At our church we have a “clothesline” outside of the room. When kids finish their artwork or craft, one of the volunteers hangs it on the clothesline outside the room. When parents come to pick up their child, they check the line to find their child’s paper & it’s one less thing that the volunteers need to remember to do at pick up time. We also hang the “parent page” on the same clothespin so parents grab that at the same time too.
Our ‘clothesline’ is made of lightweight rope and hung with 3M hooks that have a tab to remove them if necessary without damaging the walls.
2 and 3 year olds are just learning about sitting in a group setting and staying in their spot.
If you give them a visual place to sit or stand, it helps them stay in that space.
We found these little mats at Target. They are about $3 each and are just the perfect size for preschoolers. When it’s time to start Large Group, we play the clean up song. Preschoolers help to clean up all the toys, and then they go get a mat. They put their mat on the floor and during Large Group time we get them to sing songs & stay on their mat. During story time, they sit on their mat. They often need to be reminded to “stay on their mat” but at least it gives them a defined space where they need to stay.
Children in Kindergarten – Grade 6 are placed in small groups for Sunday Mornings. We use a color system to help kids remember what group they are in.
When they arrive on Sunday morning, we give them a colored dot to put on their name tag. That is the color of their small group. Our sign-in sheet is also by color group. We add their name to the section on our sheet that matches their color group.
Then when it is time for kids to go to their small group, it is easily identifiable for both kids and volunteers. Red dot kids go with the red small group leader and sit on the red blanket. We even have kids sit together as a small group during large group time, on the blanket that matches their group’s color.
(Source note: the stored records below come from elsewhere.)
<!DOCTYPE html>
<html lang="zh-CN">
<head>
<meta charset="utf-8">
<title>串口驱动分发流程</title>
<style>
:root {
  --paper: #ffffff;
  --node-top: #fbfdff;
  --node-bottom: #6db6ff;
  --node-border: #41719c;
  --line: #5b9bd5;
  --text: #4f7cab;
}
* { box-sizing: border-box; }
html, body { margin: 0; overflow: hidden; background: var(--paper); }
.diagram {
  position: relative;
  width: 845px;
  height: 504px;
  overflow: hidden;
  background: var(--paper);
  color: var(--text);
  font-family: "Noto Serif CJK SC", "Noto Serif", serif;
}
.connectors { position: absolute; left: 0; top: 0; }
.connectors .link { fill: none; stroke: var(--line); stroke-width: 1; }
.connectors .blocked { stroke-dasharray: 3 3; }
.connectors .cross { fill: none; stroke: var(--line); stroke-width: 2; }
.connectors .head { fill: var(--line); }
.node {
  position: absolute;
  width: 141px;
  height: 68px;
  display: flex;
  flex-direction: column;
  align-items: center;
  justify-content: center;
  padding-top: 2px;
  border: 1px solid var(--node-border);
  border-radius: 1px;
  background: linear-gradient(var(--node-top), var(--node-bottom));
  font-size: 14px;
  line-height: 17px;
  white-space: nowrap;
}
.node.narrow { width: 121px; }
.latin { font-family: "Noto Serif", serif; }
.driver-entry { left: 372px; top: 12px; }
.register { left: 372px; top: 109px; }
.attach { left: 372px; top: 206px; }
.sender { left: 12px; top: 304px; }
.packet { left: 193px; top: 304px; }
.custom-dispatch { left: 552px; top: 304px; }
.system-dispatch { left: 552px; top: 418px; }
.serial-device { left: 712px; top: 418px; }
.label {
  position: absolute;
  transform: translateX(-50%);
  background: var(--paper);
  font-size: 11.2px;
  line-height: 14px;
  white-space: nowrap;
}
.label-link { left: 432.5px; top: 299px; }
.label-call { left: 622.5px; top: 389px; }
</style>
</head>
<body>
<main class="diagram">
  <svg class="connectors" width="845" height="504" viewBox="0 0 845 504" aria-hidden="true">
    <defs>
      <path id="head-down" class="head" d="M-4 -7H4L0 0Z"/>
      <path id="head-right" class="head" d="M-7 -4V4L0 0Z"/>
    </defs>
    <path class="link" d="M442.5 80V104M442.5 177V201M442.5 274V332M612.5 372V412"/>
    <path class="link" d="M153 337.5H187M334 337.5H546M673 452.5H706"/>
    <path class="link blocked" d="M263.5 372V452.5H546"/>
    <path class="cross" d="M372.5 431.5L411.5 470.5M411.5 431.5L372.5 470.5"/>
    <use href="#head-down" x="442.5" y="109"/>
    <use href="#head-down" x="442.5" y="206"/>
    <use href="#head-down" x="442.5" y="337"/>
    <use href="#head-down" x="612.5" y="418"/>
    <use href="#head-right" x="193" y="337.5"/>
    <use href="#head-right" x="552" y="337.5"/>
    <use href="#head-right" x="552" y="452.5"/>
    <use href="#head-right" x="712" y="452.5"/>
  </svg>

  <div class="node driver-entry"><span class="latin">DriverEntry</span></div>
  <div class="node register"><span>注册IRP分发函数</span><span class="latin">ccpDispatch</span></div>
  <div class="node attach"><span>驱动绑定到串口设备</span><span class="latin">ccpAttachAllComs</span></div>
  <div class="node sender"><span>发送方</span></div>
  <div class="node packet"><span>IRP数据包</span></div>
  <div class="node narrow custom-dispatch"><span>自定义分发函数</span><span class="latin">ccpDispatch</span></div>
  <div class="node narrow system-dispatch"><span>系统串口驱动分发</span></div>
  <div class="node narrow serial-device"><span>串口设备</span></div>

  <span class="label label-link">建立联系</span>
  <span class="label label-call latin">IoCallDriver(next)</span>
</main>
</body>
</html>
We ordered our dots from Brodart, but dots can also be found from inventory supply stores found online.